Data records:
____

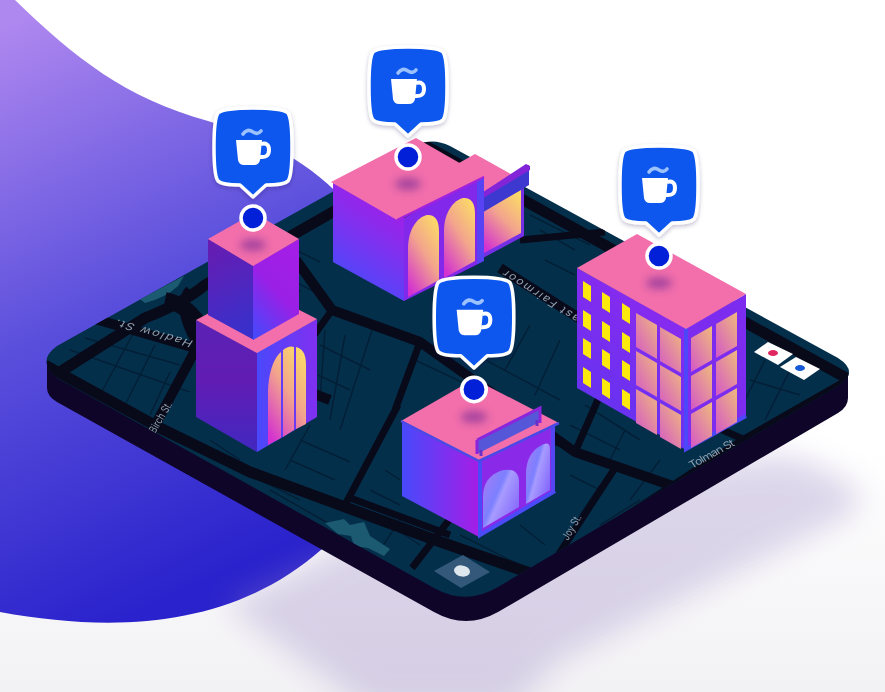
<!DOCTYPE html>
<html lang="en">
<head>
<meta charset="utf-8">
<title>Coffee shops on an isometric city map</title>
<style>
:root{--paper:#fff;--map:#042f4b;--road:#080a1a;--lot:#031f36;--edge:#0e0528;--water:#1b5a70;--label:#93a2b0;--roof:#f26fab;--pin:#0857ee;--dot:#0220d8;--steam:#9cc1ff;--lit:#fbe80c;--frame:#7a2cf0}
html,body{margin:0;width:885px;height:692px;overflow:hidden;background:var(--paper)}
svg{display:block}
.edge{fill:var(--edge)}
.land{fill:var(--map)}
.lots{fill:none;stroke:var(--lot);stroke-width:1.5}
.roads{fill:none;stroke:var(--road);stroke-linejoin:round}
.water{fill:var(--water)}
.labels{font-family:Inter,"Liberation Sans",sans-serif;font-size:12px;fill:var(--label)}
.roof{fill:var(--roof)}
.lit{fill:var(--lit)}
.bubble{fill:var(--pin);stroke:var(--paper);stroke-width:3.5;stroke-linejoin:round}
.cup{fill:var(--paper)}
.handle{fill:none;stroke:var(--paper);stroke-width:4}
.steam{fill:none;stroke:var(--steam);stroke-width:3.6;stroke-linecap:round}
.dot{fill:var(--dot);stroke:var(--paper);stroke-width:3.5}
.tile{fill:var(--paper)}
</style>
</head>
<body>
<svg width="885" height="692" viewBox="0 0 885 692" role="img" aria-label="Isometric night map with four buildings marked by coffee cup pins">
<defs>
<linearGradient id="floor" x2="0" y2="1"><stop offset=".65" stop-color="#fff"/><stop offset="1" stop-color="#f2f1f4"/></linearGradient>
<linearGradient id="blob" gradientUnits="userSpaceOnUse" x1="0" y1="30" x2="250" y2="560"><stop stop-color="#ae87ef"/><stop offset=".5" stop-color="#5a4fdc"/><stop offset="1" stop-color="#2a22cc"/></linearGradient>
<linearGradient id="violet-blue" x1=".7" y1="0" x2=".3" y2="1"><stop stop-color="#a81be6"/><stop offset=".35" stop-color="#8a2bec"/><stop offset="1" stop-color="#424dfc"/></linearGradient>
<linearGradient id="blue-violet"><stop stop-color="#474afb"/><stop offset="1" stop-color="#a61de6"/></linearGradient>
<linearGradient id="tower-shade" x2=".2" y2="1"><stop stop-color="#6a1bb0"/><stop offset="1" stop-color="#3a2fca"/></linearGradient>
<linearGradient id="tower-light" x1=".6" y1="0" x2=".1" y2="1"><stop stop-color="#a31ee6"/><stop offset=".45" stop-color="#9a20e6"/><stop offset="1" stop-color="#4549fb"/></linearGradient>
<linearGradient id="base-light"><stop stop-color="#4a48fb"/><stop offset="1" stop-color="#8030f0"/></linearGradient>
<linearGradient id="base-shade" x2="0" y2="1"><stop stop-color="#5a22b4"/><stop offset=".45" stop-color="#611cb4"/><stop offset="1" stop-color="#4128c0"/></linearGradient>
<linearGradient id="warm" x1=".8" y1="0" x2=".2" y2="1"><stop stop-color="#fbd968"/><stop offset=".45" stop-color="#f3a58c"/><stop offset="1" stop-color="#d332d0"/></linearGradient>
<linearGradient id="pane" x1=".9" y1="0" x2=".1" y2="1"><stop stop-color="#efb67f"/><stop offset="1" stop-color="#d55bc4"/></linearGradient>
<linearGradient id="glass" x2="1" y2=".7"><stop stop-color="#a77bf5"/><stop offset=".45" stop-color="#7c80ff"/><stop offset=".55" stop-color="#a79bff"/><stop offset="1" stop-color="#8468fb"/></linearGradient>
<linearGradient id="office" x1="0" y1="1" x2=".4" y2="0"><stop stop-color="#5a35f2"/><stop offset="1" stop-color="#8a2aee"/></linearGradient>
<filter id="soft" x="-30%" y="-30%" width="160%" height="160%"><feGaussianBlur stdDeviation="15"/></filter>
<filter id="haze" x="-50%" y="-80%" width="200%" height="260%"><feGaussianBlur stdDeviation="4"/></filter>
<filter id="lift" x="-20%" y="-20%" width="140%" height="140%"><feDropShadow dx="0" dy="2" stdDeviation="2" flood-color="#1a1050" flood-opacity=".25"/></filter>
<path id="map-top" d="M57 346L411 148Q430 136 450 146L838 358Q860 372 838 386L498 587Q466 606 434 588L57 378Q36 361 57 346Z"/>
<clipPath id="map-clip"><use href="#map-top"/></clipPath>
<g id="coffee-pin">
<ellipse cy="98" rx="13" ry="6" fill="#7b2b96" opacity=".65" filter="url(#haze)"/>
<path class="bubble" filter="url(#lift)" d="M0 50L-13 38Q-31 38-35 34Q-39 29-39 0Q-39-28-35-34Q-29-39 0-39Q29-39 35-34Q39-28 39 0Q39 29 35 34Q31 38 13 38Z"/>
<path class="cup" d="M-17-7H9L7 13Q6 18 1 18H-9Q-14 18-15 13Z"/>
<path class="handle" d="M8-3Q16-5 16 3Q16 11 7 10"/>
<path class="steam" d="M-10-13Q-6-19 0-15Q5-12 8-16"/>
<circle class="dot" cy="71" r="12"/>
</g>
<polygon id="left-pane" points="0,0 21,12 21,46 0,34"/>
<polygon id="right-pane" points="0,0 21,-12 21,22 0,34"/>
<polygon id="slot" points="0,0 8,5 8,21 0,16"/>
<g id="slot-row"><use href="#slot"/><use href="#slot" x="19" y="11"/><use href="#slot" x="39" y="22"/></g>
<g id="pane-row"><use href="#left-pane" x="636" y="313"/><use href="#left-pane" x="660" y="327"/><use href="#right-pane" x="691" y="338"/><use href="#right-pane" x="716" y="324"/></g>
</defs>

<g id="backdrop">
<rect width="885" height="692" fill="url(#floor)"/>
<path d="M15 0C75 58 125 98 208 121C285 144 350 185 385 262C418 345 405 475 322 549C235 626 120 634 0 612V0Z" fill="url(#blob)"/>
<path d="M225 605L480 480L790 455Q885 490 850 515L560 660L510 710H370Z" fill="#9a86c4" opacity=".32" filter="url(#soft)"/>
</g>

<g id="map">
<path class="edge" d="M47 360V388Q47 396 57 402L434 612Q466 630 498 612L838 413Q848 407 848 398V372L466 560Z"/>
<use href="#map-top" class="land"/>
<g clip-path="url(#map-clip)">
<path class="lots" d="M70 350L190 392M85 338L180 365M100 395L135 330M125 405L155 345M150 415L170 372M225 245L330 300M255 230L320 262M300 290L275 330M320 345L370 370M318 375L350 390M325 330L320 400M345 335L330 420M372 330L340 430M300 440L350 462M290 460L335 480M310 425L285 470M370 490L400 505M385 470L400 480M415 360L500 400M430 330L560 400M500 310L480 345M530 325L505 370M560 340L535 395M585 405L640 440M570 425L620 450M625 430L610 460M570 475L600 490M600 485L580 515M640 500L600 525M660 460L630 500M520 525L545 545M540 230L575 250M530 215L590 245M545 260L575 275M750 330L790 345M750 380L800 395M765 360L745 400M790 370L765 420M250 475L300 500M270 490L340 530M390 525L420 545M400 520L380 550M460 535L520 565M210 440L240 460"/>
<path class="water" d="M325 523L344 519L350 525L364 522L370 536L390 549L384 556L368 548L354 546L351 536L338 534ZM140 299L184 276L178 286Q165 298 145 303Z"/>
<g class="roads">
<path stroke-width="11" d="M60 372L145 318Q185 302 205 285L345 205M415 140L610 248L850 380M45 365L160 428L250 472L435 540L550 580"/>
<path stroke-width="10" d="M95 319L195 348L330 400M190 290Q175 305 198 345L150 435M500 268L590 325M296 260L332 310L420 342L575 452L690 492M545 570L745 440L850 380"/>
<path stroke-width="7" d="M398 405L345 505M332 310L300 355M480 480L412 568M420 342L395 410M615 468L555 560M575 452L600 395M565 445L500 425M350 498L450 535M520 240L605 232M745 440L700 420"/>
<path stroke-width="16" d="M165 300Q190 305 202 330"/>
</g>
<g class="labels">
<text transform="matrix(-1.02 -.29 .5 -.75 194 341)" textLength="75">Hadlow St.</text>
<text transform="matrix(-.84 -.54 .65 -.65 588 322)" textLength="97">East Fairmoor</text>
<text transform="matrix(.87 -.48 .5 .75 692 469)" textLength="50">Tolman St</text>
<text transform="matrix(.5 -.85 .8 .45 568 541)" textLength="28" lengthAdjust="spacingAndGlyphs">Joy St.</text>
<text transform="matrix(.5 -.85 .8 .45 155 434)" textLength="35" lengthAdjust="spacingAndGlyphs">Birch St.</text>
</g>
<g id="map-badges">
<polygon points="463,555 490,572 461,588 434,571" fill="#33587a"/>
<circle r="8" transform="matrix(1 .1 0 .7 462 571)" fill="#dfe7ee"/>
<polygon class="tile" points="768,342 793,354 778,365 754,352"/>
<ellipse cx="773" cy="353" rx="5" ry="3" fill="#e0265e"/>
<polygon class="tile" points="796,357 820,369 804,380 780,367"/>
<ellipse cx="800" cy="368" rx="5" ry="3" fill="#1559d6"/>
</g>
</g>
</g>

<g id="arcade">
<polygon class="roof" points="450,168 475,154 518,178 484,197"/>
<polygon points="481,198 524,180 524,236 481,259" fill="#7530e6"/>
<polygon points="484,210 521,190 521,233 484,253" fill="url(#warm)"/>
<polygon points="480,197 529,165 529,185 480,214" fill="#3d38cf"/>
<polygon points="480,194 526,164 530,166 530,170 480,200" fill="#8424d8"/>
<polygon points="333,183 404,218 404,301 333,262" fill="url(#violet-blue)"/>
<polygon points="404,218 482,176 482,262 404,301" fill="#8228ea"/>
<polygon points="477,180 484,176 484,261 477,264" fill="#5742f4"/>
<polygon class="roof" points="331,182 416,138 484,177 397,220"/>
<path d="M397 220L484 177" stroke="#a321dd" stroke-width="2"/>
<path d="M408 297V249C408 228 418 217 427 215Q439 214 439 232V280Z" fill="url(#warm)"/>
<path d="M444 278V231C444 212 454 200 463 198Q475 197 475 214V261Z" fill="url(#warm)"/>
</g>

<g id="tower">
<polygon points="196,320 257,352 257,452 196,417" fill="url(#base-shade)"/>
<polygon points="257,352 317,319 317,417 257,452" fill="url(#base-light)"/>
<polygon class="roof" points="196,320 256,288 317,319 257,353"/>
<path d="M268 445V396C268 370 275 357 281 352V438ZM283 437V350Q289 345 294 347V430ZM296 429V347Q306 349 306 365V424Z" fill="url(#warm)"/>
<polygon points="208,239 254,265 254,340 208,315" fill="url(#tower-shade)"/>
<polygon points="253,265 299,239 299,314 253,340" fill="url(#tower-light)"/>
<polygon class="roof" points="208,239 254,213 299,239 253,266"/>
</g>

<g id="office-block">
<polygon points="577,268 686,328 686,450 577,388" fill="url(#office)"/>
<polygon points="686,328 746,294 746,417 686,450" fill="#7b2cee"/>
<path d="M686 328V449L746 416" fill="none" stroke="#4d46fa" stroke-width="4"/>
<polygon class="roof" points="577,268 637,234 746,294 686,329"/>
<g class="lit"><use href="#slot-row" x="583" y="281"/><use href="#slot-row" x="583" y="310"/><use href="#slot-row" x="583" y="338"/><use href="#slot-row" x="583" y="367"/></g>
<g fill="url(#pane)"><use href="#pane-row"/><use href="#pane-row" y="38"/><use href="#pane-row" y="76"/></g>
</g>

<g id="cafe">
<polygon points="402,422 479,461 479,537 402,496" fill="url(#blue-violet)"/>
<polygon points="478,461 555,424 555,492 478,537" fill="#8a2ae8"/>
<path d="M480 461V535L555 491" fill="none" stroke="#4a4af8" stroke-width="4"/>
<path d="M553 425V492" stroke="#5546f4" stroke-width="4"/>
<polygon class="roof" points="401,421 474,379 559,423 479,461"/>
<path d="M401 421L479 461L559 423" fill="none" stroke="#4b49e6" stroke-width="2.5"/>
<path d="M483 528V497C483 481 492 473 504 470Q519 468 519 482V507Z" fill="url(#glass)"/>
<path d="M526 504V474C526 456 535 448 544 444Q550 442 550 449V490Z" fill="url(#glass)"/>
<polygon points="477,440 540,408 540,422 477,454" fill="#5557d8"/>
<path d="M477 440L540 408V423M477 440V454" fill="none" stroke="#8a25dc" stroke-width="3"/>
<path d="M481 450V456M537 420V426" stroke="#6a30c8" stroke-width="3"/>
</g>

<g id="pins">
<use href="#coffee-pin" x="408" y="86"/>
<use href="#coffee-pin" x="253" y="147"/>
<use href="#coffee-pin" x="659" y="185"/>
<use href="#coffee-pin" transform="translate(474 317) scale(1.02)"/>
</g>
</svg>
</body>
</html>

____

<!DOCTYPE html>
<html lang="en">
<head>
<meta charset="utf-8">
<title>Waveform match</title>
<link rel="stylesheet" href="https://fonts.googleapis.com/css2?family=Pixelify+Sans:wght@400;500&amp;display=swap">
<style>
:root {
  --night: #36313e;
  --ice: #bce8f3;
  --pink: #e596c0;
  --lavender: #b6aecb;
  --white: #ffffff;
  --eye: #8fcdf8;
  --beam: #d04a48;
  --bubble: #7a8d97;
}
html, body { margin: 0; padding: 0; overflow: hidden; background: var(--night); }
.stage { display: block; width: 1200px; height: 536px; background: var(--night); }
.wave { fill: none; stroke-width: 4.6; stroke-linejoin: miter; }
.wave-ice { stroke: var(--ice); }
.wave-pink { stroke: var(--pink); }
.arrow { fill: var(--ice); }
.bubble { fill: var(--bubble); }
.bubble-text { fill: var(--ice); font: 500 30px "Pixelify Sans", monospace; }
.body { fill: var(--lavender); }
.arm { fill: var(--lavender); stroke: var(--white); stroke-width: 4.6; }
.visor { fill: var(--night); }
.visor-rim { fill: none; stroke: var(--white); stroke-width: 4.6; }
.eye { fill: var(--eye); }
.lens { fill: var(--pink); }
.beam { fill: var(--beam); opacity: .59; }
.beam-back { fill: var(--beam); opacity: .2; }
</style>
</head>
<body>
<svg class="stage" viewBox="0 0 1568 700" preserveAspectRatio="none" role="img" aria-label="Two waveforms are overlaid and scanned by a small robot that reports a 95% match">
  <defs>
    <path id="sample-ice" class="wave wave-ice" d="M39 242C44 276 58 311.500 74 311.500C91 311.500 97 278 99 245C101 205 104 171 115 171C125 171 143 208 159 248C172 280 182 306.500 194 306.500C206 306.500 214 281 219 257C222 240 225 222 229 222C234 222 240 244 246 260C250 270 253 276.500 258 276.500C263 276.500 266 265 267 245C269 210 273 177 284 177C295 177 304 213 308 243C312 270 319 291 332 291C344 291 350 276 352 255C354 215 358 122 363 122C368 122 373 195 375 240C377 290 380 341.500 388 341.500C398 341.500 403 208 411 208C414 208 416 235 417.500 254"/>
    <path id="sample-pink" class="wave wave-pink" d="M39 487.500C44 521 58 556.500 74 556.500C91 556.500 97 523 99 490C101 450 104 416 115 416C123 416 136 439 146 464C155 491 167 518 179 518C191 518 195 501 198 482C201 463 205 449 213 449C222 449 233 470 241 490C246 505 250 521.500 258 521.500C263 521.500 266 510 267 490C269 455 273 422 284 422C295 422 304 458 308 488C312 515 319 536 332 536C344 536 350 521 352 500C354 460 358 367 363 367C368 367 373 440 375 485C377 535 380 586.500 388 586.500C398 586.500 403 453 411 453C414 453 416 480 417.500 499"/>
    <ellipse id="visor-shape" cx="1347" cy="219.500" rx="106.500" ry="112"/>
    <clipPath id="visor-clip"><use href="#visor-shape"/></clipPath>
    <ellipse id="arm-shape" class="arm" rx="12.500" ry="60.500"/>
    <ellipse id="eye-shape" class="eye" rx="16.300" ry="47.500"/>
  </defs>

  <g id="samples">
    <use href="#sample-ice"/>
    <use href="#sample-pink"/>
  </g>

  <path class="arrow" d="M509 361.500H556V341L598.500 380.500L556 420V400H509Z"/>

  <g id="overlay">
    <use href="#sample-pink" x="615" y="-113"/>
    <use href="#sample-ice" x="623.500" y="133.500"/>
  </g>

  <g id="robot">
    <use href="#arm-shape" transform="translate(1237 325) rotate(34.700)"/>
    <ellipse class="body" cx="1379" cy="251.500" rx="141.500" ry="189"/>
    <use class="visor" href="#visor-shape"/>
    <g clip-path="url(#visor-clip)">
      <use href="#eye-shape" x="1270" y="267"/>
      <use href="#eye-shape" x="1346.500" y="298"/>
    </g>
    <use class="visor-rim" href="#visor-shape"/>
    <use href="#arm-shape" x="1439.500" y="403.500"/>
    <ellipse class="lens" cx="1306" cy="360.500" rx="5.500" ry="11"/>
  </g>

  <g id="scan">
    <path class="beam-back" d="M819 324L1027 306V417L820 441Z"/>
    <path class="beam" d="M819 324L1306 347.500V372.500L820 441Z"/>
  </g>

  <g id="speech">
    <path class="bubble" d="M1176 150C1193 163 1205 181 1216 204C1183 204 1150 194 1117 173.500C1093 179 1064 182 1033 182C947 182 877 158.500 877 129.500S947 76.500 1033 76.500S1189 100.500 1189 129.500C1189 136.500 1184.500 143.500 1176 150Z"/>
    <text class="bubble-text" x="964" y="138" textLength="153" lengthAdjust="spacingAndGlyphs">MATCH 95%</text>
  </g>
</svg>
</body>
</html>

____

What is needed: Go through the lines above. Select every one that has the string "feGaussianBlur".

Result of this exercise:
<filter id="soft" x="-30%" y="-30%" width="160%" height="160%"><feGaussianBlur stdDeviation="15"/></filter>
<filter id="haze" x="-50%" y="-80%" width="200%" height="260%"><feGaussianBlur stdDeviation="4"/></filter>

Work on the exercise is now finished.